    MECHANISM OF ACTION

    Mechanism of Action: Sitagliptin is a dipeptidyl peptidase-IV (DPP-IV) inhibitor, which exerts its actions in patients with type 2 diabetes by slowing the inactivation of incretin hormones. Concentrations of the active, intact hormones are increased by sitagliptin, thereby increasing and prolonging the action of these hormones. Incretin hormones, including glucagon-like peptide-1 (GLP-1) and glucose-dependent insulinotropic polypeptide (GIP), are released by the intestine throughout the day, and levels are increased in response to a meal. These hormones are rapidly inactivated by the enzyme, DPP-IV. The incretins are part of an endogenous system involved in the physiologic regulation of glucose homeostasis. When blood glucose concentrations are normal or elevated, GLP-1 and GIP increase insulin synthesis and release from pancreatic beta cells by intracellular signaling pathways involving cyclic AMP. GLP-1 also lowers glucagon secretion from pancreatic alpha cells leading to reduced hepatic glucose production, and GLP-1 slows gastric emptying time.
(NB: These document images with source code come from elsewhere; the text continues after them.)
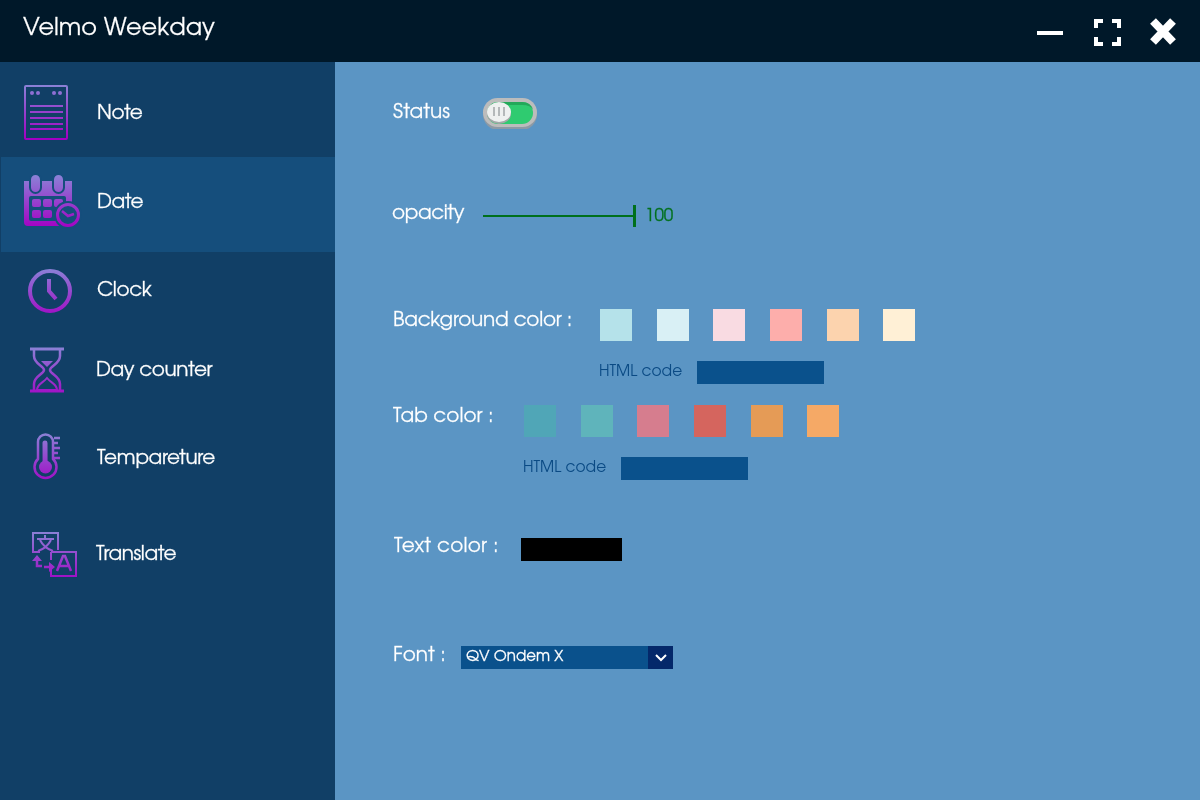
<!DOCTYPE html>
<html lang="en">
<head>
<meta charset="utf-8">
<title>Velmo Weekday – Date settings</title>
<style>
:root {
  --titlebar: #001829;
  --sidebar: #113f66;
  --active: #154e7c;
  --panel: #5b95c4;
  --field: #0a518c;
  --field-dark: #04286a;
  --code: #0a4a84;
  --green: #00701c;
  --text: #fff;
}
* { box-sizing: border-box; margin: 0; padding: 0; }
html, body { width: 1200px; height: 800px; overflow: hidden; }
body { font: 20px/32px "TeX Gyre Adventor", "Inter", sans-serif; color: var(--text); white-space: nowrap; }
.window {
  position: relative; width: 1200px; height: 800px; overflow: hidden;
  display: grid; grid-template: 62px 738px / 335px 865px; background: var(--panel);
}
.titlebar { grid-column: 1 / 3; background: var(--titlebar); }
.titlebar h1 { position: absolute; left: 23px; top: 13px; font-size: 24px; font-weight: 400; -webkit-text-stroke: .3px; }
.window-controls { position: absolute; left: 1030px; top: 10px; fill: none; stroke: var(--text); }
.sidebar { background: var(--sidebar); }
.sidebar ul { list-style: none; }
.sidebar a { color: inherit; text-decoration: none; }
.tab { position: absolute; left: 0; width: 335px; height: 32px; }
.tab a { position: absolute; left: 97px; letter-spacing: -.4px; -webkit-text-stroke: .35px; }
.tab svg { position: absolute; left: 20px; overflow: visible; }
.tab.note { top: 98px; }
.tab.note svg { top: -16px; }
.tab.date { top: 157px; left: 1px; width: 334px; height: 95px; background: var(--active); }
.tab.date a { top: 30px; left: 96px; }
.tab.date svg { top: 15px; left: 19px; }
.tab.clock { top: 275px; }
.tab.clock svg { top: -10px; }
.tab.counter { top: 355px; }
.tab.counter svg { top: -11px; }
.tab.temperature { top: 443px; }
.tab.temperature svg { top: -13px; }
.tab.translate { top: 539px; }
.tab.translate svg { top: -11px; }
.tab.counter a, .tab.translate a { left: 96px; }
.row { position: absolute; left: 393px; height: 32px; display: flex; align-items: center; }
.row > .label { -webkit-text-stroke: .3px; }
.status { top: 97px; }
.status .label { width: 89px; }
.opacity { top: 199px; left: 392px; }
.opacity .label { width: 90px; letter-spacing: -.4px; position: relative; top: -1px; }
.opacity output { color: var(--green); font-size: 17px; margin-left: 9px; position: relative; top: 1px; -webkit-text-stroke: .3px; }
.background { top: 309px; }
.background .label { width: 207px; letter-spacing: -.25px; }
.tab-color { top: 405px; }
.tab-color .label { width: 131px; }
.background .label, .tab-color .label { position: relative; top: -4px; }
.swatches { display: grid; grid-template-columns: repeat(6, 56.7px); }
.swatches i { width: 32px; height: 32px; background: var(--c); }
.html-code { color: var(--code); font-size: 15.4px; height: 24px; }
.html-code span { width: 98px; }
.html-code i { width: 127px; height: 23px; background: var(--field); }
.background-code { left: 599px; top: 360px; }
.tab-code { left: 523px; top: 456px; }
.text-color { left: 394px; top: 533px; }
.text-color .label { width: 127px; letter-spacing: .2px; position: relative; top: -2px; }
.text-color i { width: 101px; height: 23px; background: #000; }
.font { top: 641px; }
.font .label { width: 68px; position: relative; top: -1px; }
.select { width: 212px; height: 23px; display: flex; justify-content: space-between; background: var(--field); font-size: 15px; line-height: 23px; padding-left: 5px; -webkit-text-stroke: .35px; }
.select svg { background: var(--field-dark); }
</style>
</head>
<body>
<div class="window">
  <header class="titlebar">
    <h1>Velmo Weekday</h1>
    <svg class="window-controls" width="160" height="44" role="img" aria-label="Minimize, full screen, close">
      <path d="M7 23h26" stroke-width="4"/>
      <path d="M66 18v-7h7M82 11h7v7M89 27v7h-7M73 34h-7v-7" stroke-width="4"/>
      <path d="M123 11l20 21M143 11l-20 21" stroke-width="8"/>
    </svg>
  </header>

  <nav class="sidebar">
    <ul>
      <li class="tab note">
        <svg width="60" height="60" aria-hidden="true">
          <defs>
            <linearGradient id="violet" gradientUnits="userSpaceOnUse" x1="0" y1="4" x2="0" y2="56">
              <stop offset="0" stop-color="#8b80d6"/>
              <stop offset="1" stop-color="#a400c4"/>
            </linearGradient>
          </defs>
          <g fill="none" stroke="url(#violet)" stroke-width="2">
            <rect x="5" y="4" width="42" height="53" rx="1"/>
            <path d="M10 24h33M10 30h33M10 36h33M10 42h33M10 47h33"/>
          </g>
          <g fill="url(#violet)">
            <circle cx="12" cy="11" r="2"/><circle cx="18" cy="11" r="2"/>
            <circle cx="34" cy="11" r="2"/><circle cx="40" cy="11" r="2"/>
          </g>
        </svg>
        <a href="#">Note</a>
      </li>
      <li class="tab date">
        <svg width="60" height="60" aria-hidden="true">
          <g fill="url(#violet)">
            <path d="M4 9h48v45h-44q-4 0-4-4z"/>
            <g stroke="#154e7c" stroke-width="2">
              <rect x="10" y="2" width="11" height="19" rx="5.5"/>
              <rect x="33" y="2" width="11" height="19" rx="5.5"/>
            </g>
          </g>
          <rect x="9" y="24" width="37" height="25" rx="2" fill="#154e7c"/>
          <g fill="url(#violet)">
            <rect x="12" y="27" width="9" height="8" rx="2"/>
            <rect x="23" y="27" width="9" height="8" rx="2"/>
            <rect x="34" y="27" width="9" height="8" rx="2"/>
            <rect x="12" y="38" width="9" height="8" rx="2"/>
            <rect x="23" y="38" width="9" height="8" rx="2"/>
          </g>
          <circle cx="48" cy="43" r="14" fill="#154e7c"/>
          <circle cx="48" cy="43" r="10.5" fill="none" stroke="url(#violet)" stroke-width="3"/>
          <path d="M42 39l6 5 6-2" fill="none" stroke="url(#violet)" stroke-width="2.5"/>
        </svg>
        <a href="#">Date</a>
      </li>
      <li class="tab clock">
        <svg width="60" height="60" aria-hidden="true">
          <g fill="none" stroke="url(#violet)" stroke-width="4">
            <circle cx="30" cy="26" r="20"/>
            <path d="M29 14v12l7 8"/>
          </g>
        </svg>
        <a href="#">Clock</a>
      </li>
      <li class="tab counter">
        <svg width="60" height="60" aria-hidden="true">
          <g fill="none" stroke="url(#violet)">
            <path d="M10 5.1L44 5M10 47.1L44 47" stroke-width="3"/>
            <path d="M14 6v6c0 8 10 10 10 14s-10 6-10 14v6M40 6v6c0 8-10 10-10 14s10 6 10 14v6" stroke-width="2.5"/>
          </g>
          <path d="M17 46c0-6 6-7 10-12 4 5 10 6 10 12z" fill="none" stroke="url(#violet)" stroke-width="2"/>
          <path d="M21 17h12l-6 6z" fill="url(#violet)"/>
        </svg>
        <a href="#">Day counter</a>
      </li>
      <li class="tab temperature">
        <svg width="60" height="60" aria-hidden="true">
          <g fill="none" stroke="url(#violet)">
            <path d="M18 29v-17a7.5 7.500 0 0 1 15 0v17a11 11 0 1 1-15 0z" stroke-width="2.5"/>
            <path d="M34 8h6M34 13h4M34 18h6M34 23h4M34 28h6" stroke-width="2.5"/>
            <path d="M25 13l.1 22" stroke-width="5" stroke-linecap="round"/>
          </g>
          <circle cx="25.500" cy="37" r="6.500" fill="url(#violet)"/>
        </svg>
        <a href="#">Tempareture</a>
      </li>
      <li class="tab translate">
        <svg width="60" height="60" aria-hidden="true">
          <g fill="none" stroke="url(#violet)" stroke-width="2">
            <path d="M13 25v-20h25v17M13 24h7M31 24h25v24h-25v-7M31 24v8"/>
            <path d="M17 11h17M25 7v4M20 12q4 8 13 11M31 12q-4 8-13 11"/>
            <path d="M17 31v7h5M24 39h8" stroke-width="2.500"/>
          </g>
          <path d="M12 33l5-6 5 6zM29 34l6 5-6 5z" fill="url(#violet)"/>
          <path d="M37 43l6-15h2l6 15M39 38h10" fill="none" stroke="url(#violet)" stroke-width="2.500"/>
        </svg>
        <a href="#">Translate</a>
      </li>
    </ul>
  </nav>

  <main class="settings">
    <div class="row status">
      <span class="label">Status</span>
      <svg width="56" height="32" role="img" aria-label="Switch">
        <rect x="1" y="2" width="54" height="31" rx="15.500" fill="#8d9aa5"/>
        <rect x="1" y="1" width="54" height="29" rx="14.500" fill="#bcbcbc"/>
        <rect x="5" y="5" width="46" height="22" rx="11" fill="#2fcb70"/>
        <path d="M6 13q2-8 10-8h24q9 0 11 8-2-5-11-5h-24q-8 0-10 5" fill="#23a85a"/>
        <ellipse cx="17" cy="17" rx="12" ry="10" fill="#a3a8a8"/>
        <ellipse cx="17" cy="15" rx="12" ry="10" fill="#eef0f0"/>
        <path d="M12 10v9M17 10v9M22 10v9" stroke="#b4b8ba" stroke-width="2"/>
      </svg>
    </div>

    <div class="row opacity">
      <span class="label">opacity</span>
      <svg width="154" height="32" role="img" aria-label="Opacity slider">
        <g stroke="#00701c"><path d="M1 17h152" stroke-width="2"/><path d="M152.500 6v22" stroke-width="3"/></g>
      </svg>
      <output>100</output>
    </div>

    <div class="row background">
      <span class="label">Background color :</span>
      <div class="swatches">
        <i style="--c:#b5e2ea"></i><i style="--c:#d9f0f5"></i><i style="--c:#f9dbe2"></i><i style="--c:#fdaeab"></i><i style="--c:#fcd3ae"></i><i style="--c:#fff0d6"></i>
      </div>
    </div>
    <div class="row html-code background-code"><span>HTML code</span><i></i></div>

    <div class="row tab-color">
      <span class="label">Tab color :</span>
      <div class="swatches">
        <i style="--c:#50a6b7"></i><i style="--c:#5fb4bb"></i><i style="--c:#d67d8e"></i><i style="--c:#d5655e"></i><i style="--c:#e59b56"></i><i style="--c:#f5a966"></i>
      </div>
    </div>
    <div class="row html-code tab-code"><span>HTML code</span><i></i></div>

    <div class="row text-color"><span class="label">Text color :</span><i></i></div>

    <div class="row font">
      <span class="label">Font :</span>
      <div class="select">
        <span>QV Ondem X</span>
        <svg width="25" height="23" aria-hidden="true"><path d="M8 9l5 5 5-5" fill="none" stroke="#fff" stroke-width="2"/></svg>
      </div>
    </div>
  </main>
</div>
</body>
</html>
Sitagliptin increases insulin release and decreases glucagon levels in the circulation in a glucose-dependent manner; GLP-1 does not increase insulin secretion when the glucose concentration is < 90 mg/dl. The contributions of GIP, which increases insulin secretion and regulates fat metabolism, to the overall effects of sitagliptin are unclear at this time. Sitagliptin is of benefit in patients with type 2 diabetes mellitus as their GLP-1 concentrations are decreased in response to a meal. Sitagliptin demonstrates selectivity for DPP-4 and does not inhibit DPP-8 or DPP-9 activity in vitro at concentrations approximating those from therapeutic doses. The long-term safety of DPP-IV inhibitors are currently under investigation as DPP-IV is not an enzyme specific for the breakdown of incretin hormones. In fact, DPP-IV is responsible for the metabolism of many peptides including peptide YY, neuropeptide Y, and growth hormone-releasing hormone. DPP-IV is involved with T-cell activation and is expressed on lymphocytes as CD26. Whether there are long-term neurological or immunological consequences of inhibiting DPP-IV is unclear at this time.

    PHARMACOKINETICS
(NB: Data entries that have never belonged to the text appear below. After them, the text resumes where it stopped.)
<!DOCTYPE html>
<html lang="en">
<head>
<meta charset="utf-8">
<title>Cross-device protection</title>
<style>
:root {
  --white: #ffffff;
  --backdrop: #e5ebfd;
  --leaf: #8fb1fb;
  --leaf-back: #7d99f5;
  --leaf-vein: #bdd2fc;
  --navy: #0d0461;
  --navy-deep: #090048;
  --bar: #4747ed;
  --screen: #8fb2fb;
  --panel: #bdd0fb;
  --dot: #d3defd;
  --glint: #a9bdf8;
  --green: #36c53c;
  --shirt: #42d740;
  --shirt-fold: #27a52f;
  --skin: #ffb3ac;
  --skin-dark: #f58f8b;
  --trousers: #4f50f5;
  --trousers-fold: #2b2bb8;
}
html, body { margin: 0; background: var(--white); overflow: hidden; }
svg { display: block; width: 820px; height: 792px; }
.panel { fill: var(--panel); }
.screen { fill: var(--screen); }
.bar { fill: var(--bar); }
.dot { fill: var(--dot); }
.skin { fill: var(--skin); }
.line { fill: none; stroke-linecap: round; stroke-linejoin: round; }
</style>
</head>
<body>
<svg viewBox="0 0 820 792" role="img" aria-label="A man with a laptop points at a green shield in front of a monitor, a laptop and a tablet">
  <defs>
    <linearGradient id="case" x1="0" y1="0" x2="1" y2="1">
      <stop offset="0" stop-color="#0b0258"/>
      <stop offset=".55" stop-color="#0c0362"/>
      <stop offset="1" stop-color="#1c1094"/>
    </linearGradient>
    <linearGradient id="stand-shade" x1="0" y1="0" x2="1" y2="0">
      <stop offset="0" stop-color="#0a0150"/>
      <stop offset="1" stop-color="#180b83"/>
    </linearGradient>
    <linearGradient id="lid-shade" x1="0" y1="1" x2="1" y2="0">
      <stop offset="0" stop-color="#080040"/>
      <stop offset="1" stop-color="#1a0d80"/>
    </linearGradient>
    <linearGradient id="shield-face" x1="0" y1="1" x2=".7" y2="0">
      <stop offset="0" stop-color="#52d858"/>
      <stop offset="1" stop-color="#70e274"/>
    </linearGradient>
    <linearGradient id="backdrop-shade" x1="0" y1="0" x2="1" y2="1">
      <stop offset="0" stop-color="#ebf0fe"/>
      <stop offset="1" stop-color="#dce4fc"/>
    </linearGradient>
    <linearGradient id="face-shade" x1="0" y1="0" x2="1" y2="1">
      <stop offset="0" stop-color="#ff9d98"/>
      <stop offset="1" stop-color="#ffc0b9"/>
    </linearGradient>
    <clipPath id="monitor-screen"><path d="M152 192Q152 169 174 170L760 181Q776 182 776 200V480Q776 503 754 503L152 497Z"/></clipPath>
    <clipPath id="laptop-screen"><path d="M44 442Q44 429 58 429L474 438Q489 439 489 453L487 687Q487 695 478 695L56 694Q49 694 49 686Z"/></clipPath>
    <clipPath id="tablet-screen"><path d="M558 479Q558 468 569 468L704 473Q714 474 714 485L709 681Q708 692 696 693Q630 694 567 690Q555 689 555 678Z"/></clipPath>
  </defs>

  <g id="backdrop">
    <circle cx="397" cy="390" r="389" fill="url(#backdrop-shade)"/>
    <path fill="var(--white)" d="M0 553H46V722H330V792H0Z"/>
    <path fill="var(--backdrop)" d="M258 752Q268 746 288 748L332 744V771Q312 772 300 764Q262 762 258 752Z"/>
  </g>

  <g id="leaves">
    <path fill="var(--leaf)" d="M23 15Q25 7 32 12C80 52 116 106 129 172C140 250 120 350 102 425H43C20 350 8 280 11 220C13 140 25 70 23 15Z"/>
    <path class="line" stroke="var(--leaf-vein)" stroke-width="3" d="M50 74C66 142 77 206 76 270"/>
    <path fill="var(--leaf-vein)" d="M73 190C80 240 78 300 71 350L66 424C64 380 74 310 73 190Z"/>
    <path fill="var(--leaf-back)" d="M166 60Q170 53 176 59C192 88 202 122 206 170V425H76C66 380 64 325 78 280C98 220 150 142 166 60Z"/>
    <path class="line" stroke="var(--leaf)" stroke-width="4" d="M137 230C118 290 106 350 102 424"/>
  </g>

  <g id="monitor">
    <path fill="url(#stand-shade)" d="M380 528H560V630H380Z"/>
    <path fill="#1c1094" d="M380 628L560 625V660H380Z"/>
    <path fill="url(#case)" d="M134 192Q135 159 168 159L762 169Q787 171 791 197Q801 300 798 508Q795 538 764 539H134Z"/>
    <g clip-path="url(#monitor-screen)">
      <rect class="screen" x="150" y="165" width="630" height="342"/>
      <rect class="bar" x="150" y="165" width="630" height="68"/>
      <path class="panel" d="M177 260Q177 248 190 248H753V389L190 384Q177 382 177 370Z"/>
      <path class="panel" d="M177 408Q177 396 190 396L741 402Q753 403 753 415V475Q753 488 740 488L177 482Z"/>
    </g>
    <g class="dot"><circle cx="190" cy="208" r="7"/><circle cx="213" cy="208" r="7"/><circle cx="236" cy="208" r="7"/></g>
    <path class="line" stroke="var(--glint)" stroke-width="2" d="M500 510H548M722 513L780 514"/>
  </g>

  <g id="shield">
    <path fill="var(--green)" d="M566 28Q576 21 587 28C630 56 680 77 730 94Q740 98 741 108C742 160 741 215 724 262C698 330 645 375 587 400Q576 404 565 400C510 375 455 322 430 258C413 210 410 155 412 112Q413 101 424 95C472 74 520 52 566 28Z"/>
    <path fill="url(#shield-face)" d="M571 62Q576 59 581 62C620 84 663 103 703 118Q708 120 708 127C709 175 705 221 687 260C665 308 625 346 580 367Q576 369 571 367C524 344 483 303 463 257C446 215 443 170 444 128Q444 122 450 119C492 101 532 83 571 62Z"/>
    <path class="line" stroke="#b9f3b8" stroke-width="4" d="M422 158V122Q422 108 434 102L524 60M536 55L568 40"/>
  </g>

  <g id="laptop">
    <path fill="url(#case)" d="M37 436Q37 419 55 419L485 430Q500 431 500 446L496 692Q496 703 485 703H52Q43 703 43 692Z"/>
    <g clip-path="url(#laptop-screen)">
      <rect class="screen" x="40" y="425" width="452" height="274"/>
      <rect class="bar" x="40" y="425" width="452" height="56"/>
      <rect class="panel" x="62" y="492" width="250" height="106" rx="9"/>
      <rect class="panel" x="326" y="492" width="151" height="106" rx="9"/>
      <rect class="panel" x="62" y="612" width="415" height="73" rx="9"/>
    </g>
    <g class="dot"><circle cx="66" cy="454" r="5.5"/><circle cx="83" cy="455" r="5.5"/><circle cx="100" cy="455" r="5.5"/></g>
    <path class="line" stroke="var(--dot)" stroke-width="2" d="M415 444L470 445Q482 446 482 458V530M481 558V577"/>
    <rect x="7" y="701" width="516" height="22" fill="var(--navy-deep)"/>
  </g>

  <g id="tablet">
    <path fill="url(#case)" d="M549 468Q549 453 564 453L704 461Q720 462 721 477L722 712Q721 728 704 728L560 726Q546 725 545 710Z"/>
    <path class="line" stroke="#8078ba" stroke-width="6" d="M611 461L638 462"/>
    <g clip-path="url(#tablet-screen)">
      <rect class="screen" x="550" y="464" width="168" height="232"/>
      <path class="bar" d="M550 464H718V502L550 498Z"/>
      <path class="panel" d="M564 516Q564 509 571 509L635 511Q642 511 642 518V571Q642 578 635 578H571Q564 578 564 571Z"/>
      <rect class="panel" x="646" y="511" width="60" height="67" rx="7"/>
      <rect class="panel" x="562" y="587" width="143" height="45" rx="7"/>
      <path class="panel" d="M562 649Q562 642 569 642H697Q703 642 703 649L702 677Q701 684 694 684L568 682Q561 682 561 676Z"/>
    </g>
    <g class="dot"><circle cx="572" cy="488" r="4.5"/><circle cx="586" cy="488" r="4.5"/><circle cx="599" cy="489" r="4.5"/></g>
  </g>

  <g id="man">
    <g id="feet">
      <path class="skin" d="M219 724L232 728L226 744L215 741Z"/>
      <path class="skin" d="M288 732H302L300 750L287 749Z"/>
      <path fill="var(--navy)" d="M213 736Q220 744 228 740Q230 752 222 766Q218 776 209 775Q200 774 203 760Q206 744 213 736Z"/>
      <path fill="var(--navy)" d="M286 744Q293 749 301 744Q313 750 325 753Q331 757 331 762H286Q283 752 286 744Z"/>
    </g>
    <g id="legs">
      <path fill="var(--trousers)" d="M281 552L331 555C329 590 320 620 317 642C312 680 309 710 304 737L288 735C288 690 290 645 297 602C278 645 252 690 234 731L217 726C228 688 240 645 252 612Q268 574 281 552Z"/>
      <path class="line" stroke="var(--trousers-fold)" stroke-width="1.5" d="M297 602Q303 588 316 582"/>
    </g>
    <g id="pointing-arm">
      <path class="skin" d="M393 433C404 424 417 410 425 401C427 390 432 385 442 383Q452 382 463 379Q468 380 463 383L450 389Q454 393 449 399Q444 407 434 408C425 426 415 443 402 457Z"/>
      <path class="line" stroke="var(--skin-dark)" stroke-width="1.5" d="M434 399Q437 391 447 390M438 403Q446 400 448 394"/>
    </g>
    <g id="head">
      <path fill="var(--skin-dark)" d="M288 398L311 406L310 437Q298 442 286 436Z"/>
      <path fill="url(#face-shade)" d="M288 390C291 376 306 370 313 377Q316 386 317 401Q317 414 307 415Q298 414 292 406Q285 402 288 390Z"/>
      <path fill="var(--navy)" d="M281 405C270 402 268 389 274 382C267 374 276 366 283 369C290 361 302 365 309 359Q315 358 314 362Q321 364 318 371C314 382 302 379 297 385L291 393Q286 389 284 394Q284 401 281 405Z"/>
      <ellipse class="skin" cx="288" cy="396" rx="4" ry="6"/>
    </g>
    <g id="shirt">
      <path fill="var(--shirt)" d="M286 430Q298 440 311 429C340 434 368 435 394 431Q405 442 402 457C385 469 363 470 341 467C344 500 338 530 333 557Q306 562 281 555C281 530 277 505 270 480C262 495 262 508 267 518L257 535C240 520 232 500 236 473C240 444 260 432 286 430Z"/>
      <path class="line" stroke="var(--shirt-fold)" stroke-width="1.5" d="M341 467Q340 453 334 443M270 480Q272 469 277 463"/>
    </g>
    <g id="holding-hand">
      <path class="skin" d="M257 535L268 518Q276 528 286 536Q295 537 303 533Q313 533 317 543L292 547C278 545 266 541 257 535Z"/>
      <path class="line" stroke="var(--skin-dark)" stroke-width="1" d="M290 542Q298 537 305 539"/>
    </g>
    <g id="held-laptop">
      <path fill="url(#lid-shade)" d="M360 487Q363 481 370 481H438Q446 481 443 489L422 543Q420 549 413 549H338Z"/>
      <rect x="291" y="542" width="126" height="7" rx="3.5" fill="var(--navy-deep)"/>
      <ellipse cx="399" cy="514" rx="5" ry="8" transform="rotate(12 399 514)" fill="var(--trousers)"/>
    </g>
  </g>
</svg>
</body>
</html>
    Sitagliptin is administered orally. Pharmacokinetics of the drug were established with various PO and intravenous (IV) studies. The mean volume of distribution at steady state following a single 100 mg IV dose in healthy subjects is 198 L; sitagliptin is not highly bound to plasma proteins (38%).
     
    Metabolism is a minor pathway of elimination for sitagliptin with approximately 16% of a dose excreted as metabolites. Six metabolites have been detected at trace concentrations and are not expected to contribute significantly to sitagliptin activity. The primary enzymes responsible for metabolism are CYP3A4 and CYP2C8. Elimination occurs primarily via renal excretion and involves active tubular secretion; approximately 79% of a dose is excreted unchanged in the urine. Sitagliptin is a substrate for human organic anion transporter-3 (hOAT-3), which may be involved in it's renal elimination. The clinical relevance of hOAT-3 in sitagliptin transport has not been established. Sitagliptin is also a substrate of p-glycoprotein, which may also be involved in mediating renal elimination. The apparent terminal half-life of sitagliptin 100 mg is 12.4 hours with a renal clearance of approximately 350 ml/min. 100% of an administered dose is excreted in the urine (87%) or feces (13%) within 1 week of dosing.
     
    Affected cytochrome P450 isoenzymes and drug transporters:  CYP3A4, CYP2C8, P-gp
    Sitagliptin is not an inhibitor of CYP isozymes 3A4, 2C8, 2C9, 2D6, 1A2, 2C19, or 2B6, and is not an inducer of CYP 3A4. Sitagliptin is a p-glycoprotein (P-gp) substrate, but does not inhibit P-gp mediated transport. Based on these results, sitagliptin is considered unlikely to cause interactions with drugs that utilize these pathways.
     

    Oral Route

    After oral administration, it is rapidly absorbed with peak plasma concentrations occurring in 1—4 hours in healthy subjects; the absolute bioavailability of a 100 mg dose is 87%. The plasma AUC of sitagliptin increases in a dose-proportional manner; following a single 100 mg dose in healthy subjects, the mean plasma AUC is 8.52 mcM/hr and Cmax is 950 nM. At steady state, plasma AUC increases approximately 14%.